Search the entries for the word "ripple". Copy every line where it turns up.

----

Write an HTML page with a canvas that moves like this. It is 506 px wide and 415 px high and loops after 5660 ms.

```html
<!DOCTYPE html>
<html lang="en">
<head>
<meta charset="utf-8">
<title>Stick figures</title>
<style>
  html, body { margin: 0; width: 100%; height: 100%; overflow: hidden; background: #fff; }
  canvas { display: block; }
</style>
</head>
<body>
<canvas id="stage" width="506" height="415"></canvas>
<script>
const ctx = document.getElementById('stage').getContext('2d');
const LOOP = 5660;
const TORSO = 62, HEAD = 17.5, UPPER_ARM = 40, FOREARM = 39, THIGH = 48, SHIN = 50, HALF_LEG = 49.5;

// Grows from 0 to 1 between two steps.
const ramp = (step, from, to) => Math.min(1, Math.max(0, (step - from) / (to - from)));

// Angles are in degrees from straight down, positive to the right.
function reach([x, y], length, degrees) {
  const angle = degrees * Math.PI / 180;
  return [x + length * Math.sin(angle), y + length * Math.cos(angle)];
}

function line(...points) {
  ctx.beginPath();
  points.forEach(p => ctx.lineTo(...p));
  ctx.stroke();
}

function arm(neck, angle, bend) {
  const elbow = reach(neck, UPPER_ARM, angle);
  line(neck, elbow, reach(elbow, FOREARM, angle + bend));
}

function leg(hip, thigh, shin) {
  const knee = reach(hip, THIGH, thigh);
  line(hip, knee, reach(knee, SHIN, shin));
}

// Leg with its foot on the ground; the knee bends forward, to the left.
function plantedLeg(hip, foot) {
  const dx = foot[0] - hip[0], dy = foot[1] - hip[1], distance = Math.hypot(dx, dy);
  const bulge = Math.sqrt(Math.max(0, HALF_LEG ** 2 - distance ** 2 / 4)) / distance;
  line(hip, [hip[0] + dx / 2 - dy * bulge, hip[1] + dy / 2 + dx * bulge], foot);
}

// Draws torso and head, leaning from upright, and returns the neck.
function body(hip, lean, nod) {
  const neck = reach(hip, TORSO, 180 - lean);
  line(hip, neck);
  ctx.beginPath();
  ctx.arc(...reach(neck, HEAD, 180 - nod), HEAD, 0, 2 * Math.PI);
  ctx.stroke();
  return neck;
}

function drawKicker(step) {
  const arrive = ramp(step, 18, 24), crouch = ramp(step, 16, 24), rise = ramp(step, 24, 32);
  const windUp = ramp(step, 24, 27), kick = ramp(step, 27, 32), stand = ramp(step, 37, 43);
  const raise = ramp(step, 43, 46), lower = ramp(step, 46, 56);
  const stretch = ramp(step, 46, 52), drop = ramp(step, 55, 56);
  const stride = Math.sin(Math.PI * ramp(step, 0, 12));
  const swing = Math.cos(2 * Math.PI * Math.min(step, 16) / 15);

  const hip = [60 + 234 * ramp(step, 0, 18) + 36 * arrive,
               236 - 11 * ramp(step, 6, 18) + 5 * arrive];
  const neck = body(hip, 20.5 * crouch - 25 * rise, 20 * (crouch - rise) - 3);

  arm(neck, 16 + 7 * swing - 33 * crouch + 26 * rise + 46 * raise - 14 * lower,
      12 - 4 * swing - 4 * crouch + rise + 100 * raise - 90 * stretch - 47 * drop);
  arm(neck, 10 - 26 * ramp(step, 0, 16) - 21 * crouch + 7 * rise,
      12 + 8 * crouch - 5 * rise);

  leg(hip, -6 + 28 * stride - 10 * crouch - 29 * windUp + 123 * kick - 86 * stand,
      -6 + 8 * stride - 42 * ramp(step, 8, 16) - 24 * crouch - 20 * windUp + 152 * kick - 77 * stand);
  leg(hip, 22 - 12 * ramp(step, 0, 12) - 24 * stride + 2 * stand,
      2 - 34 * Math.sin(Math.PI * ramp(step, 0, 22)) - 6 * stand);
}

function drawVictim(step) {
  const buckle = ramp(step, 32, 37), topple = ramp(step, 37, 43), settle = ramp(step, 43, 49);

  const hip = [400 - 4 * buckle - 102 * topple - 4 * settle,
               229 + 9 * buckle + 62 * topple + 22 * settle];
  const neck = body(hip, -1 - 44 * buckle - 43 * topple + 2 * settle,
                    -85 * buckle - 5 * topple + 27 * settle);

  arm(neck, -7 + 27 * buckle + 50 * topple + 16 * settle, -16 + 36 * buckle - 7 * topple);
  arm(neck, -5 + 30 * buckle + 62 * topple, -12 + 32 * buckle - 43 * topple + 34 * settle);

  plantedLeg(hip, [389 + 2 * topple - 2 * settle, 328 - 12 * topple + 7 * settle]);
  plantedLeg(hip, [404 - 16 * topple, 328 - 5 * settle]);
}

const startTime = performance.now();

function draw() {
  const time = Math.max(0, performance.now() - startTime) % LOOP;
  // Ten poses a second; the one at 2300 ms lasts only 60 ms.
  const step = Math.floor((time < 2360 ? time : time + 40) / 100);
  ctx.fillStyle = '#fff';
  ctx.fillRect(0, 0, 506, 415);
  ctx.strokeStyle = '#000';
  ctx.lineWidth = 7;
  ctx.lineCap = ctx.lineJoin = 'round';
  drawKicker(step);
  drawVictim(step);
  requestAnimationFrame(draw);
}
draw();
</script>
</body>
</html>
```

----

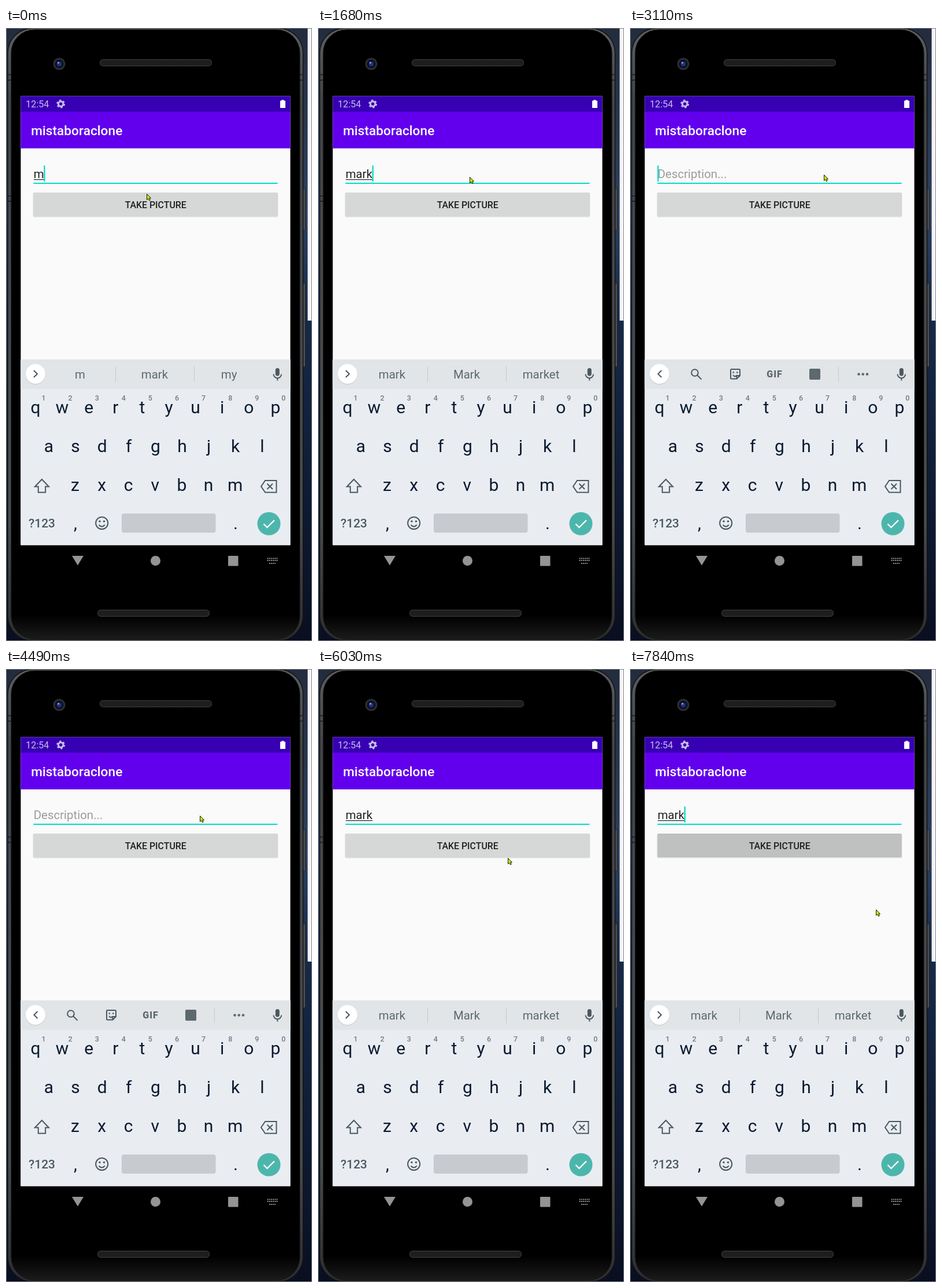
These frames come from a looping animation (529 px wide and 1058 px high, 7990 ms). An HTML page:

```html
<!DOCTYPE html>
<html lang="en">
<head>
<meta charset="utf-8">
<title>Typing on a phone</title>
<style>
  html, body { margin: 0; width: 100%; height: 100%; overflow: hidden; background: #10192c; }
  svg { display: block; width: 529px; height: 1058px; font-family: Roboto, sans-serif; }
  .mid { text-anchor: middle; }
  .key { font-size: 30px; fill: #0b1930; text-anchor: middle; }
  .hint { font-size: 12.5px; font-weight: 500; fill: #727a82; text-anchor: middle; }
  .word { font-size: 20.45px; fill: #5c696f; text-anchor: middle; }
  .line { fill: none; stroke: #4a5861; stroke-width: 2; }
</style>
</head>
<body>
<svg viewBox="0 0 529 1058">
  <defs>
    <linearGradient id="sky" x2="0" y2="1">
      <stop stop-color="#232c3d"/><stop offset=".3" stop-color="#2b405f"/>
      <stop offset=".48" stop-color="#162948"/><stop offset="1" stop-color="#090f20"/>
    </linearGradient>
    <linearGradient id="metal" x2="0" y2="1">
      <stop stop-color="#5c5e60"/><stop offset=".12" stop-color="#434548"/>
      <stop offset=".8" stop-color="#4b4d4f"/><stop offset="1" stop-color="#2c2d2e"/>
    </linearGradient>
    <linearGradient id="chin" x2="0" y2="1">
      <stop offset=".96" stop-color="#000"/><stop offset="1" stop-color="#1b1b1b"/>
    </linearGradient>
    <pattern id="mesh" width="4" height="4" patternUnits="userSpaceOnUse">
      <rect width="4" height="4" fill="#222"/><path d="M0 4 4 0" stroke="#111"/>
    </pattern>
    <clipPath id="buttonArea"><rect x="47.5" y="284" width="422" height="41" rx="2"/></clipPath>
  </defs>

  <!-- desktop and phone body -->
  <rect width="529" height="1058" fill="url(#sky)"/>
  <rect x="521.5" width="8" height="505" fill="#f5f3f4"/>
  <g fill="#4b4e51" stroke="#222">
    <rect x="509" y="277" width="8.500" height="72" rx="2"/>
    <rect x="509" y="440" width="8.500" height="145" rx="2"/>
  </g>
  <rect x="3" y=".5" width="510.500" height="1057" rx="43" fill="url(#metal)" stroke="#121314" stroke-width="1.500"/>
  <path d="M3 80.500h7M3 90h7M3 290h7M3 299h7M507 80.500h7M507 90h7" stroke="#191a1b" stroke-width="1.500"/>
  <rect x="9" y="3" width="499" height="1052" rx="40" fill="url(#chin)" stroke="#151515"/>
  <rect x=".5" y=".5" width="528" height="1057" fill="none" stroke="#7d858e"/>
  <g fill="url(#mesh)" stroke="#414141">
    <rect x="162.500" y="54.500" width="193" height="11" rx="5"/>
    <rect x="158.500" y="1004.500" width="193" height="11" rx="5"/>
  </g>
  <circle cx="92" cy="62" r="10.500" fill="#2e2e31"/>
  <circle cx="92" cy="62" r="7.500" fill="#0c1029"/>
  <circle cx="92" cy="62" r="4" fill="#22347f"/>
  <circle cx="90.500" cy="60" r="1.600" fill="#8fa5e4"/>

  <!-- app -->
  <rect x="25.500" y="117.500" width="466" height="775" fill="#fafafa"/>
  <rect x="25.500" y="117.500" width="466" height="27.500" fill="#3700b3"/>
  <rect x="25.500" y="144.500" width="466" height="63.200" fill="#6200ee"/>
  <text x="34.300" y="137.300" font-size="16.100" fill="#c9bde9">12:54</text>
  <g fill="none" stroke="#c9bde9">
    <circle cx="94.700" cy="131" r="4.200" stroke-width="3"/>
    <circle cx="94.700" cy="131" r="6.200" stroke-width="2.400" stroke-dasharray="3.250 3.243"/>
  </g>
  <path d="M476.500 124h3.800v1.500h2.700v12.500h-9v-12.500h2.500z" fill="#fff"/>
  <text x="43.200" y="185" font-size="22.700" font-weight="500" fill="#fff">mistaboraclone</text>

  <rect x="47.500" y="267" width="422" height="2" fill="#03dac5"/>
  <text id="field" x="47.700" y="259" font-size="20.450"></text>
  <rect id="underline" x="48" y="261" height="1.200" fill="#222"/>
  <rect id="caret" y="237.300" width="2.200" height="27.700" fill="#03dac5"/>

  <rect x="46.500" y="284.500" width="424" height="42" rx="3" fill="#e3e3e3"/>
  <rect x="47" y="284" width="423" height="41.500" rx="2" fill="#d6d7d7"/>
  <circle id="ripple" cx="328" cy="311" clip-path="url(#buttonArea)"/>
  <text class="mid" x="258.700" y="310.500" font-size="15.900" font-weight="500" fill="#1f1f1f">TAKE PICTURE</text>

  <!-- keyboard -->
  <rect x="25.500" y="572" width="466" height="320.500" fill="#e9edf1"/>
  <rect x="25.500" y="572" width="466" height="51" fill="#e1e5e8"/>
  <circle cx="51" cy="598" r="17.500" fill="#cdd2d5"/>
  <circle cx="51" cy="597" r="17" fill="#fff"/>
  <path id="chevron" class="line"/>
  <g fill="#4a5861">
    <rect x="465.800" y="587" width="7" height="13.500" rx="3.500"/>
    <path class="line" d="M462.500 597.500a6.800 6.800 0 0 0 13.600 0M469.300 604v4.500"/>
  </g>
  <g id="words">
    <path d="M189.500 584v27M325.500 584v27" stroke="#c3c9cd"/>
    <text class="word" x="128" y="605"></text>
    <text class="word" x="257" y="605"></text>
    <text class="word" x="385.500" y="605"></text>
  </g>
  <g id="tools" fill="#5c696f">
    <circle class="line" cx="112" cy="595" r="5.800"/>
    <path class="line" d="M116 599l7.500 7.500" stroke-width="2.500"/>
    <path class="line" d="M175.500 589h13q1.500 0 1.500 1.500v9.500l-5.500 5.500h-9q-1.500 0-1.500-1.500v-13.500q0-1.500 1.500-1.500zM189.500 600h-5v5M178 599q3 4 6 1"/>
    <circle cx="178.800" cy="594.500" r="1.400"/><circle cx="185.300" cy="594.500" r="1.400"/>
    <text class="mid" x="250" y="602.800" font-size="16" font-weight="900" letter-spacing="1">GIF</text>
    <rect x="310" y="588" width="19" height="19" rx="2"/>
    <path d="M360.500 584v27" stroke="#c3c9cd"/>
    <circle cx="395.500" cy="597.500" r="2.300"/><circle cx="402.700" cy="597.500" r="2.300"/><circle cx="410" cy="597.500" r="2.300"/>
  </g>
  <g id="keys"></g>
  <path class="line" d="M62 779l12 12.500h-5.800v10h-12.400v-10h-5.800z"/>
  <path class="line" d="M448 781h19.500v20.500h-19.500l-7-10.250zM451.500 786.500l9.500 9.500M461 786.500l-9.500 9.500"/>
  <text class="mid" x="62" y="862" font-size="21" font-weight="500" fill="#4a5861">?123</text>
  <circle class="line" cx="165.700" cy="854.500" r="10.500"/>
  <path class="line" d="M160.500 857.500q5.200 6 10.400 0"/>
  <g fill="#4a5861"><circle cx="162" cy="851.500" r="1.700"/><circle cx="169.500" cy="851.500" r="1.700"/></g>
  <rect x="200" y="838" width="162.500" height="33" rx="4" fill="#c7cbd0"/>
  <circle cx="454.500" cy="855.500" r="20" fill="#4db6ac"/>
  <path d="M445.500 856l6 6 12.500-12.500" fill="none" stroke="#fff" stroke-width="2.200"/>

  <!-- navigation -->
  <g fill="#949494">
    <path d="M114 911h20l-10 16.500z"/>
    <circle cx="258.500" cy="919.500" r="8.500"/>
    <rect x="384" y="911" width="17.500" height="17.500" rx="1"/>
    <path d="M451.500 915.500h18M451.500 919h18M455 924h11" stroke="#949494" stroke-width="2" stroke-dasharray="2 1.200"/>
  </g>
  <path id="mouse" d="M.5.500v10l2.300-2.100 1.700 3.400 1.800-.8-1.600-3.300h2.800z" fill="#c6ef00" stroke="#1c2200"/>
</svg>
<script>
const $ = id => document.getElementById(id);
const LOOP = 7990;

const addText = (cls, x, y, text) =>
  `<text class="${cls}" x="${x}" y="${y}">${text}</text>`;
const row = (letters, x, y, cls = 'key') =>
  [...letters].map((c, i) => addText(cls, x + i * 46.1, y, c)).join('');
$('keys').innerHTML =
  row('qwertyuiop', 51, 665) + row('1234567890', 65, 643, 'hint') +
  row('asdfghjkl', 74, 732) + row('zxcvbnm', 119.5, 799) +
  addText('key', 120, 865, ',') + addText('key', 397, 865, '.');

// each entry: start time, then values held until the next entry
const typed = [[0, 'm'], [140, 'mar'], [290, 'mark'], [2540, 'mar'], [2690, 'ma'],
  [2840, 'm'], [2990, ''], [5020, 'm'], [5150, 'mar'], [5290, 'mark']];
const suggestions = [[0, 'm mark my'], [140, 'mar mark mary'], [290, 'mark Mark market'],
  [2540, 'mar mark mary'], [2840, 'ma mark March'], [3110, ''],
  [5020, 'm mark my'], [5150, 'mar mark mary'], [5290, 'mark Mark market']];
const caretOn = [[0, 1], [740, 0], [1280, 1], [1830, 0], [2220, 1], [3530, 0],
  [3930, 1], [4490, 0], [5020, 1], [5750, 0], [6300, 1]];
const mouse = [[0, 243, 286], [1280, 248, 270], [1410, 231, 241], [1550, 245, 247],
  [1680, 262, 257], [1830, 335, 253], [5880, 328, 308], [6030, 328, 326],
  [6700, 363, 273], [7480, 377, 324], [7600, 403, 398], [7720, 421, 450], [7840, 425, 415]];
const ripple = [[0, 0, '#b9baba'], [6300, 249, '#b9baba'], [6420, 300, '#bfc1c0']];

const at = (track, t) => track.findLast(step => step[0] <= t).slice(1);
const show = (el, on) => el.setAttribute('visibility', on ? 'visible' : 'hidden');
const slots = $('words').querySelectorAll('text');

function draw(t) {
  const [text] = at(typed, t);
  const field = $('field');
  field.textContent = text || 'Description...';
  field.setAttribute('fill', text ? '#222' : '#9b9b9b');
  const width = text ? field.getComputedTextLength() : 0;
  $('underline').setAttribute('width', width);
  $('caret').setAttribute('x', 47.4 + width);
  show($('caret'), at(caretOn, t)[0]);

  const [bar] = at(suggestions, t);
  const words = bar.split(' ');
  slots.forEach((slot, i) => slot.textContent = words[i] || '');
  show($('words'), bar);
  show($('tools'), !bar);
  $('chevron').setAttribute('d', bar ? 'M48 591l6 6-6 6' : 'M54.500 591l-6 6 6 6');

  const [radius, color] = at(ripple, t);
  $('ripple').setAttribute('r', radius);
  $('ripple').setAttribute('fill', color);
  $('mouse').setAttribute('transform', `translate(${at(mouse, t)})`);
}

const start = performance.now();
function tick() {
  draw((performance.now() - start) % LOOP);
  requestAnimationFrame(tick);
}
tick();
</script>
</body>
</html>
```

----

*Task solution*
  <circle id="ripple" cx="328" cy="311" clip-path="url(#buttonArea)"/>
const ripple = [[0, 0, '#b9baba'], [6300, 249, '#b9baba'], [6420, 300, '#bfc1c0']];
  const [radius, color] = at(ripple, t);
  $('ripple').setAttribute('r', radius);
  $('ripple').setAttribute('fill', color);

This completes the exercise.